“What is happening to Vartan Oskanian now is also the result of the fact that for many years he served government structures carrying out such actions,” Andranik Kocharian, a prominent opposition figure, tells “168 Zham.” Those actions, he says, include the March 2008 crackdown on post-election opposition protests in Yerevan. “Today it doesn’t matter to me if those actions [against Oskanian] are being taken illegally or legally,” he says. “I very much want Vartan Oskanian, who is responsible for the current state of those structures, to go and fight for justice in Armenia’s existing judicial conditions.”
Interviewed by “Yerkir,” Rustam Gasparian, a parliament deputy from the Prosperous Armenia Party (BHK), says the timing of the criminal proceedings against Oskanian is “strange.” “It is also strange that the criminal case was opened on May 25, the day after the BHK announced that it will not form a new coalition with the Republicans,” he says.
Speaking to “Hayots Ashkhar,” Vartan Bostanjian, a former BHK parliamentarian, praises Gagik Tsarukian’s party for supporting the new parliament leadership nominated by the ruling Republican Party of Armenia (HHK). “That fully fits into the constructive stance adopted by the party,” he says.
“Aravot” quotes Ara Zohrabian, deputy chairman of the Armenian Chamber of Advocates, as criticizing the Court of Cassation for allegedly failing to substantiate its frequent decisions not to even consider overturning lower court rulings. But as Vartan Harutiunian, a human rights activist, tells the paper, this is not the fundamental problem of the country’s judicial system.
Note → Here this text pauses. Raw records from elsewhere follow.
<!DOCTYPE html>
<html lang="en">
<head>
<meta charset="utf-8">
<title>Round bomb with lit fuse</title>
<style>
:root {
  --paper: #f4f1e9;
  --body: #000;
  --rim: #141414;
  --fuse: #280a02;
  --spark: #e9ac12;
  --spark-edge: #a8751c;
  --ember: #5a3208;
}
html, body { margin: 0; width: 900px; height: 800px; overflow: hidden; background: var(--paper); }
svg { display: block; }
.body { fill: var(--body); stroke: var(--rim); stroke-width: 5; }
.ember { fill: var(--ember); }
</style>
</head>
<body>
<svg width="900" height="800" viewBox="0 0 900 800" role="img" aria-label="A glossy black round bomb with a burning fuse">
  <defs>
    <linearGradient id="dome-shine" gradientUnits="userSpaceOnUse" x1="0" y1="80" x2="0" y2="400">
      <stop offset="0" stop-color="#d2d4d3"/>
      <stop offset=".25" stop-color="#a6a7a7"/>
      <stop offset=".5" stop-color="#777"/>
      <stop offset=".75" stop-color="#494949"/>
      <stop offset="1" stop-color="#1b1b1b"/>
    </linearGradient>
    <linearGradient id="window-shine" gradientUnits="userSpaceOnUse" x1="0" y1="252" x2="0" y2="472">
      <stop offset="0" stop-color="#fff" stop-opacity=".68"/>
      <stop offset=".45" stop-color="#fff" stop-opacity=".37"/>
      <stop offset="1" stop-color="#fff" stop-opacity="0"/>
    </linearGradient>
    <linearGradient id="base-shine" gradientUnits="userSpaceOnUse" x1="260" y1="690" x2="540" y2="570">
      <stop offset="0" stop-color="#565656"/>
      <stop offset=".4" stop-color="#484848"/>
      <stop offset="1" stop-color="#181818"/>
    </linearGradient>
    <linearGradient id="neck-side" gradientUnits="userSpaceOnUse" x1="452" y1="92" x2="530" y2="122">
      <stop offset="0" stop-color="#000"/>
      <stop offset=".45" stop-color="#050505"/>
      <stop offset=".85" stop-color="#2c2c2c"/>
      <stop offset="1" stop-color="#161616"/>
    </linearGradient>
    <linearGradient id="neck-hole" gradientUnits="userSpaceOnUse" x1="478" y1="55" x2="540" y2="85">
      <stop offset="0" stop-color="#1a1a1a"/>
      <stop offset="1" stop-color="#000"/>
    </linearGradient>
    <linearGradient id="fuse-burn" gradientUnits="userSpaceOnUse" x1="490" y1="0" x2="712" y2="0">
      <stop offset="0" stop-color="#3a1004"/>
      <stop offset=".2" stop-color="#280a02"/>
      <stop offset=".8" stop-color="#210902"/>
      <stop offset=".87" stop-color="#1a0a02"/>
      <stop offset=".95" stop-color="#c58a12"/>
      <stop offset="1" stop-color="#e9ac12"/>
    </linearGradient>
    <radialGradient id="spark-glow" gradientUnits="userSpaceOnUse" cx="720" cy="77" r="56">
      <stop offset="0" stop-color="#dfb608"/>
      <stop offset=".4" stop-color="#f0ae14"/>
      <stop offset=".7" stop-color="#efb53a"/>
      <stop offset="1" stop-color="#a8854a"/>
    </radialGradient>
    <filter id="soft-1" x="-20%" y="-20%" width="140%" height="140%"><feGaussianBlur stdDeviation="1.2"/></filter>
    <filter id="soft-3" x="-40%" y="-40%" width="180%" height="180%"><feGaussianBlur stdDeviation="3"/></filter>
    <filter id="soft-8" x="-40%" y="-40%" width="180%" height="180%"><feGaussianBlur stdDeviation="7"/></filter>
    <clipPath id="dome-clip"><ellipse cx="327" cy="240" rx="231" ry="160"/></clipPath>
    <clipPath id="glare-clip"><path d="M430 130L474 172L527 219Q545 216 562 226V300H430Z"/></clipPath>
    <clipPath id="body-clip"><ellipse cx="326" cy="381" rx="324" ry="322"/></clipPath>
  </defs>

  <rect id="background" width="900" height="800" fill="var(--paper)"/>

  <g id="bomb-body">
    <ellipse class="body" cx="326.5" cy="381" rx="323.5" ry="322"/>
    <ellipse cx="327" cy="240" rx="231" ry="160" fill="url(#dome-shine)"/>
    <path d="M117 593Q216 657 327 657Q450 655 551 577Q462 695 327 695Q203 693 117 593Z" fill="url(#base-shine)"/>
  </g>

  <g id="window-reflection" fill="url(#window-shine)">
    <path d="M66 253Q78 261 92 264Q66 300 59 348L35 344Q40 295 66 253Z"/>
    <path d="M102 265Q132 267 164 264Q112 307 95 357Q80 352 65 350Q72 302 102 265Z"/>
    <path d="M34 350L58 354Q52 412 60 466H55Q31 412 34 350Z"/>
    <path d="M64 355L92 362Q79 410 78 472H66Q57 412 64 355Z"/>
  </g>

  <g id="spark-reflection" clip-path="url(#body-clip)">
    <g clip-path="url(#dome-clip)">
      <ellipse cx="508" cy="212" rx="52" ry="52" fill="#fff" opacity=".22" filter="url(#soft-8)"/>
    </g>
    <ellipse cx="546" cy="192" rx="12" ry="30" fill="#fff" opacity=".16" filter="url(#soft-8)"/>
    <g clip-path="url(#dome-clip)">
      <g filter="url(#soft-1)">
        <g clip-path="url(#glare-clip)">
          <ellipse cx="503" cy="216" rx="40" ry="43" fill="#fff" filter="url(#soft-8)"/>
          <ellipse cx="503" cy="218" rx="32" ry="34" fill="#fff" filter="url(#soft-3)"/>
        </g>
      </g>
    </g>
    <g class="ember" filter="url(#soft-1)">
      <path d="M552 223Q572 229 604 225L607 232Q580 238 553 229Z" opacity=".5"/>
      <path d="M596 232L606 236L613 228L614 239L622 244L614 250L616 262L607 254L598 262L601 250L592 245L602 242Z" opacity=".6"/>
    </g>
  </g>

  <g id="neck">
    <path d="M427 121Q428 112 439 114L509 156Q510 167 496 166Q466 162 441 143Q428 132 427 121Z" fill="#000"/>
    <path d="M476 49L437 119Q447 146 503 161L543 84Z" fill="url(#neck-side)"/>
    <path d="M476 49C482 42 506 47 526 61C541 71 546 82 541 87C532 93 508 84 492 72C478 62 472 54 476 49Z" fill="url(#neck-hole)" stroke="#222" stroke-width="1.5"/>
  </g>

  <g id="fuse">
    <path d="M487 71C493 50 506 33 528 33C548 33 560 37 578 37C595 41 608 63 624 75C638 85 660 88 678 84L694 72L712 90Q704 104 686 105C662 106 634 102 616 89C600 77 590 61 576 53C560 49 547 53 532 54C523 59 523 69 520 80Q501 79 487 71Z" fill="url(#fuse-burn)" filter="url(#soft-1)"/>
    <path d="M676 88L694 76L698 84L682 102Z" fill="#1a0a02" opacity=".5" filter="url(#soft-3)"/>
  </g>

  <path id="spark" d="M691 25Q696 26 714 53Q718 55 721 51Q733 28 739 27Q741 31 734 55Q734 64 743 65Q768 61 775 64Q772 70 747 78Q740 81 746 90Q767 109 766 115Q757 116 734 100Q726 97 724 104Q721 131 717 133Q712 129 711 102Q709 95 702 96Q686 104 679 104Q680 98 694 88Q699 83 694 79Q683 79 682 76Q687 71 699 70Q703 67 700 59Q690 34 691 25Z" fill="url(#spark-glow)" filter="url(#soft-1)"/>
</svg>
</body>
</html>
He says Armenian courts of all instances remain tightly controlled by the presidential administration.
“Today [Armenian] nationalism is practiced by people who have no idea about it,” Arkmenik Nikoghosian, a literary critic, tells “Zhamanak.” “Today ideologies have become tools for bragging in the hands of certain people,” he says. “Some people use them to accuse others.”